On the centenary of its last public appearance in the UK, The Blue Boy by Thomas Gainsborough returns to the National Gallery. The work is now owned by the Huntington Library, Art Museum, and Botanical Gardens in San Marino, California where it has been on display for the past century.
This spectacular, enigmatic, full-length portrait was created during Gainsborough’s time in Bath (1759– 74), a period when the artist’s style and practice changed dramatically in response to his patrons’ tastes and expectations. He did not travel abroad but instead benefitted from studying and copying the works of past masters in prestigious collections, particularly those by the Flemish artist Sir Anthony van Dyck (1599–1641), working some 100 years earlier.
The free exhibition in Room 46 will see The Blue Boy shown alongside a select group of paintings that demonstrate Gainsborough’s ongoing interest in Van Dyck’s paintings, particularly in regard to colour and composition. Van Dyck popularised the ‘grand manner’ of full-length portraiture in Britain, and by the 18th century, he epitomised the height of artistic achievement: a ‘celebrity’ painter honoured by the royal family and known for his extraordinary ability. He was also popular among Gainsborough’s patrons, who often donned ‘Van Dyck’ costume, like the sitter in The Blue Boy, to pose for portraits. Gainsborough aspired to such a reputation and sought to understand Van Dyck’s painterly technique, making several copies after the earlier artist’s work. By referencing Van Dyck, Gainsborough deliberately established himself in this great lineage of European artists.
|Duration||25 January 2022 - 15 May 2022|
|Times||daily 10am–6pm and Friday until 9pm|
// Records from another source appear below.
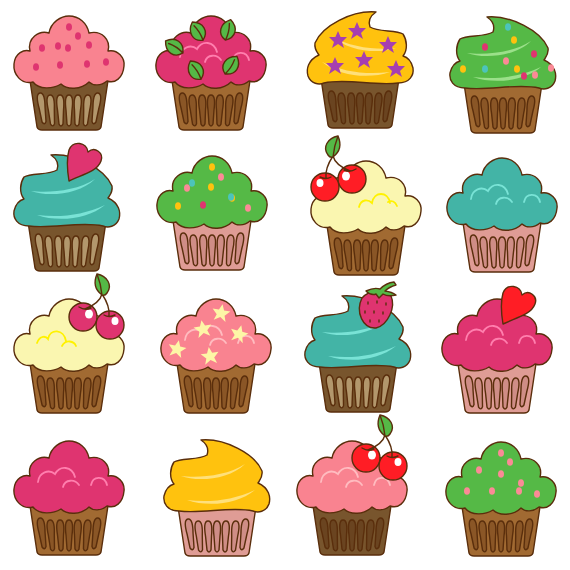
<!DOCTYPE html>
<html lang="en">
<head>
<meta charset="utf-8">
<title>Cupcake set</title>
<style>
:root {
  --outline: #5a2e0c;
  --pink: #f98390;
  --magenta: #df3470;
  --yellow: #ffc20e;
  --green: #55b946;
  --teal: #43b4a6;
  --cream: #faf6b0;
  --red: #ff1d25;
  --purple: #a63fb0;
  --cocoa: #78552d;
  --caramel: #a16a32;
  --rose: #df9c95;
}
html, body { margin: 0; background: #fff; overflow: hidden; }
svg { display: block; width: 570px; height: 570px; }
.line { stroke: var(--outline); stroke-width: 1.4; stroke-linejoin: round; stroke-linecap: round; }
.icing { fill: var(--icing); }
.cup { fill: var(--cup); }
.flute { fill: var(--flute); }
.shine { fill: var(--shine); }
.shine-line { fill: none; stroke: var(--shine); stroke-width: 1.8; stroke-linecap: round; }
.fruit { fill: var(--fruit); }
.leaf { fill: var(--green); }
.stem { fill: none; }
.pink { --icing: var(--pink); --shine: #ffbcc0; }
.magenta { --icing: var(--magenta); --shine: #ff7fae; }
.yellow { --icing: var(--yellow); --shine: #ffe07a; }
.green { --icing: var(--green); --shine: #9be08a; }
.teal { --icing: var(--teal); --shine: #79e3d6; }
.cream { --icing: var(--cream); --shine: #fff200; }
.cocoa { --cup: var(--cocoa); --flute: #6a4420; }
.cocoa-light { --cup: var(--cocoa); --flute: #b2976c; }
.caramel { --cup: var(--caramel); --flute: #8a5626; }
.rose { --cup: var(--rose); --flute: #cf8d86; }
.fill-pink { fill: #fb8a96; }
.fill-magenta { fill: var(--magenta); }
.fill-yellow { fill: var(--yellow); }
.fill-teal { fill: #4cc4bb; }
.fill-purple { fill: var(--purple); }
.fill-cream { fill: #fdf6a6; }
</style>
</head>
<body>
<svg viewBox="0 0 570 570" role="img" aria-label="Sixteen decorated cupcakes in four rows">
<defs>
  <path id="flute" class="flute line" d="M0 0C4 0 4 7 3 15L2 29Q0 33 -2 29L-3 15C-4 7 -4 0 0 0Z"/>
  <g id="wrapper">
    <path class="cup line" d="M-40 58H40L32 111Q31 114 27 114H-27Q-31 114 -32 111Z"/>
    <use href="#flute" transform="translate(-29 77) rotate(-8)"/>
    <use href="#flute" transform="translate(-19 79) rotate(-5)"/>
    <use href="#flute" transform="translate(-9 79) rotate(-2)"/>
    <use href="#flute" transform="translate(0 79)"/>
    <use href="#flute" transform="translate(9 79) rotate(2)"/>
    <use href="#flute" transform="translate(19 79) rotate(5)"/>
    <use href="#flute" transform="translate(29 77) rotate(8)"/>
  </g>
  <g id="puff">
    <use href="#wrapper"/>
    <path class="icing line" d="M-36 66C-48 69 -56 58 -55 48C-54 37 -45 33 -39 35C-42 22 -30 14 -20 17C-18 6 -8 0 0 0C10 0 18 7 20 17C33 14 42 24 39 35C49 33 56 42 55 50C54 62 46 68 38 65C32 70 24 70 20 66C12 74 -2 74 -8 68C-16 73 -30 74 -36 66Z"/>
  </g>
  <g id="puff-shine" class="shine-line">
    <path d="M-31 41C-30 31 -20 28 -14 33C-9 24 3 25 6 36"/>
    <path d="M-6 46C-4 38 6 38 10 44M22 44C24 34 36 35 38 44"/>
  </g>
  <g id="swirl">
    <use href="#wrapper" y="2"/>
    <path class="icing line" d="M-16 0C8 -2 38 14 45 31C46 37 43 40 41 43C52 48 54 57 52 64C49 72 41 73 36 71C14 66 -14 74 -38 71C-50 71 -54 63 -53 56C-51 48 -47 45 -43 44C-48 38 -47 28 -43 22C-36 18 -18 20 -10 15C-8 9 -10 4 -16 0Z"/>
    <path class="shine" d="M-36 36C-18 38 10 36 28 24C12 40 -20 42 -36 36ZM-30 60C-6 63 16 60 38 50C20 65 -10 67 -30 60Z"/>
  </g>
  <path id="star" d="M0 -9L2.6 -3L9 -3L4 2L6 8L0 4L-6 8L-4 2L-9 -3L-2.6 -3Z"/>
  <ellipse id="sprinkle" rx="3" ry="3.8"/>
  <path id="mint-leaf" class="leaf line" d="M0 -11C10 -6 11 4 2 10C-8 7 -9 -4 0 -11ZM0 -7Q3 1 2 10"/>
  <g id="cherries">
    <circle class="fruit line" cx="83" cy="317" r="14"/>
    <circle class="fruit line" cx="110" cy="325" r="14"/>
    <ellipse cx="89" cy="314" rx="4" ry="4.5" fill="#fff"/>
    <ellipse cx="115" cy="321" rx="3.5" ry="4" fill="#fff"/>
    <path class="stem line" d="M85 309C90 307 100 302 102 294C106 300 110 308 109 316M79 307Q85 311 91 308M104 315Q109 318 115 315"/>
    <path class="leaf line" d="M97 274C107 276 113 285 107 293Q105 296 102 295C94 289 94 281 97 274ZM97 274Q101 284 102 295"/>
  </g>
  <path id="heart" class="fruit line" d="M-15 18C-17 6 -17 -6 -15 -13C-11 -23 3 -21 4 -11C11 -17 20 -10 17 -2C13 9 -3 12 -15 18Z"/>
</defs>

<rect width="570" height="570" fill="#fff"/>

<g id="row-1">
  <g class="pink cocoa-light">
    <use href="#puff" x="69" y="16"/>
    <g class="fill-magenta">
      <use href="#sprinkle" x="69" y="27"/><use href="#sprinkle" x="58" y="46"/><use href="#sprinkle" x="68" y="48"/>
      <use href="#sprinkle" x="78" y="36"/><use href="#sprinkle" x="89" y="45"/><use href="#sprinkle" x="42" y="48"/>
      <use href="#sprinkle" x="36" y="67"/><use href="#sprinkle" x="60" y="65"/><use href="#sprinkle" x="87" y="64"/>
      <use href="#sprinkle" x="106" y="62"/>
    </g>
  </g>
  <g class="magenta caramel">
    <use href="#puff" x="211" y="16"/>
    <use href="#puff-shine" x="211" y="16"/>
    <use href="#mint-leaf" transform="translate(174 48) rotate(-50)"/>
    <use href="#mint-leaf" transform="translate(197 32) rotate(-25)"/>
    <use href="#mint-leaf" transform="translate(227 30) rotate(20)"/>
    <use href="#mint-leaf" transform="translate(195 71) rotate(-25)"/>
    <use href="#mint-leaf" transform="translate(230 65) rotate(40)"/>
  </g>
  <g class="yellow cocoa">
    <use href="#swirl" transform="translate(360 12) scale(-1 1)"/>
    <g class="fill-purple">
      <use href="#star" x="338" y="40"/><use href="#star" x="357" y="31"/><use href="#star" x="388" y="45"/>
      <use href="#star" x="364" y="60"/><use href="#star" x="335" y="66"/><use href="#star" x="396" y="69"/>
    </g>
  </g>
  <g class="green caramel">
    <use href="#swirl" x="503" y="17"/>
    <g class="fill-magenta"><use href="#sprinkle" x="485" y="47"/><use href="#sprinkle" x="534" y="54"/><use href="#sprinkle" x="524" y="76"/></g>
    <g class="fill-yellow"><use href="#sprinkle" x="514" y="40"/><use href="#sprinkle" x="463" y="69"/><use href="#sprinkle" x="517" y="69"/></g>
    <g class="fill-pink"><use href="#sprinkle" x="506" y="61"/><use href="#sprinkle" x="551" y="68"/><use href="#sprinkle" x="535" y="75"/></g>
    <g class="fill-teal"><use href="#sprinkle" x="485" y="69"/><use href="#sprinkle" x="508" y="27"/></g>
  </g>
</g>

<g id="row-2">
  <g class="teal cocoa-light" style="--fruit:var(--magenta)">
    <use href="#swirl" x="67" y="155"/>
    <use href="#heart" x="84" y="163"/>
  </g>
  <g class="green rose">
    <use href="#puff" x="212" y="156"/>
    <g class="fill-yellow"><use href="#sprinkle" x="212" y="167"/><use href="#sprinkle" x="211" y="187"/><use href="#sprinkle" x="178" y="206"/><use href="#sprinkle" x="232" y="198"/></g>
    <g class="fill-pink"><use href="#sprinkle" x="221" y="177"/><use href="#sprinkle" x="187" y="188"/><use href="#sprinkle" x="248" y="208"/></g>
    <g class="fill-teal"><use href="#sprinkle" x="192" y="183"/><use href="#sprinkle" x="231" y="197"/></g>
    <g class="fill-magenta"><use href="#sprinkle" x="203" y="205"/></g>
  </g>
  <g class="cream caramel" style="--fruit:var(--red)">
    <use href="#puff" x="366" y="161"/>
    <path class="shine-line" d="M359 207C361 199 368 199 372 203C374 191 388 191 390 203M388 202Q394 199 397 206"/>
    <use href="#cherries" transform="translate(435 -138) scale(-1 1)"/>
  </g>
  <g class="teal rose">
    <use href="#puff" x="502" y="158"/>
    <use href="#puff-shine" x="502" y="158"/>
  </g>
</g>

<g id="row-3">
  <g class="cream caramel" style="--fruit:var(--magenta)">
    <use href="#puff" x="69" y="299"/>
    <path class="shine-line" d="M37 343C40 335 46 336 48 339C50 328 64 329 66 341M62 346C66 339 74 341 76 346"/>
    <use href="#cherries"/>
  </g>
  <g class="pink caramel">
    <use href="#puff" x="216" y="299"/>
    <use href="#puff-shine" x="216" y="299"/>
    <g class="fill-cream">
      <use href="#star" transform="translate(221 313) rotate(10)"/><use href="#star" transform="translate(203 329) rotate(-10)"/>
      <use href="#star" transform="translate(239 334) rotate(15)"/><use href="#star" transform="translate(177 349) rotate(12)"/>
      <use href="#star" transform="translate(210 356) rotate(-8)"/>
    </g>
  </g>
  <g class="teal cocoa-light">
    <use href="#swirl" x="358" y="296"/>
    <g id="strawberry">
      <path class="fill-magenta line" d="M362 298C369 290 385 288 391 296C396 307 388 325 376 328C363 329 355 312 362 298Z"/>
      <path class="stem line" d="M368 302v2M377 301v2M386 303v2M365 311v2M374 311v2M383 312v2M370 320v2M379 320v2"/>
      <path class="leaf line" d="M366 291Q374 287 380 289Q386 283 394 282L396 285Q389 287 385 291Q392 292 396 295Q388 297 383 294L379 298L376 294Q371 296 366 291Z"/>
    </g>
  </g>
  <g class="magenta rose" style="--fruit:var(--red)">
    <use href="#puff" x="497" y="299"/>
    <use href="#puff-shine" x="497" y="299"/>
    <use href="#heart" x="518" y="306"/>
  </g>
</g>

<g id="row-4">
  <g class="magenta caramel">
    <use href="#puff" x="69" y="441"/>
    <use href="#puff-shine" x="69" y="441"/>
  </g>
  <g class="yellow rose">
    <use href="#swirl" x="217" y="440"/>
  </g>
  <g class="pink cocoa" style="--fruit:var(--red)">
    <use href="#puff" x="352" y="441"/>
    <use href="#puff-shine" x="352" y="441"/>
    <use href="#cherries" x="283" y="141"/>
  </g>
  <g class="green caramel">
    <use href="#puff" x="501" y="442"/>
    <g class="fill-pink">
      <use href="#sprinkle" x="501" y="453"/><use href="#sprinkle" x="510" y="462"/><use href="#sprinkle" x="479" y="470"/>
      <use href="#sprinkle" x="501" y="474"/><use href="#sprinkle" x="521" y="483"/><use href="#sprinkle" x="467" y="491"/>
      <use href="#sprinkle" x="492" y="491"/><use href="#sprinkle" x="519" y="491"/><use href="#sprinkle" x="537" y="494"/>
    </g>
  </g>
</g>
</svg>
</body>
</html>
|Cost||Free - advance booking required|
|Address||Trafalgar Square, London, WC2N 5DN|
|Contact||2077472885 / email@example.com / www.nationalgallery.org.uk|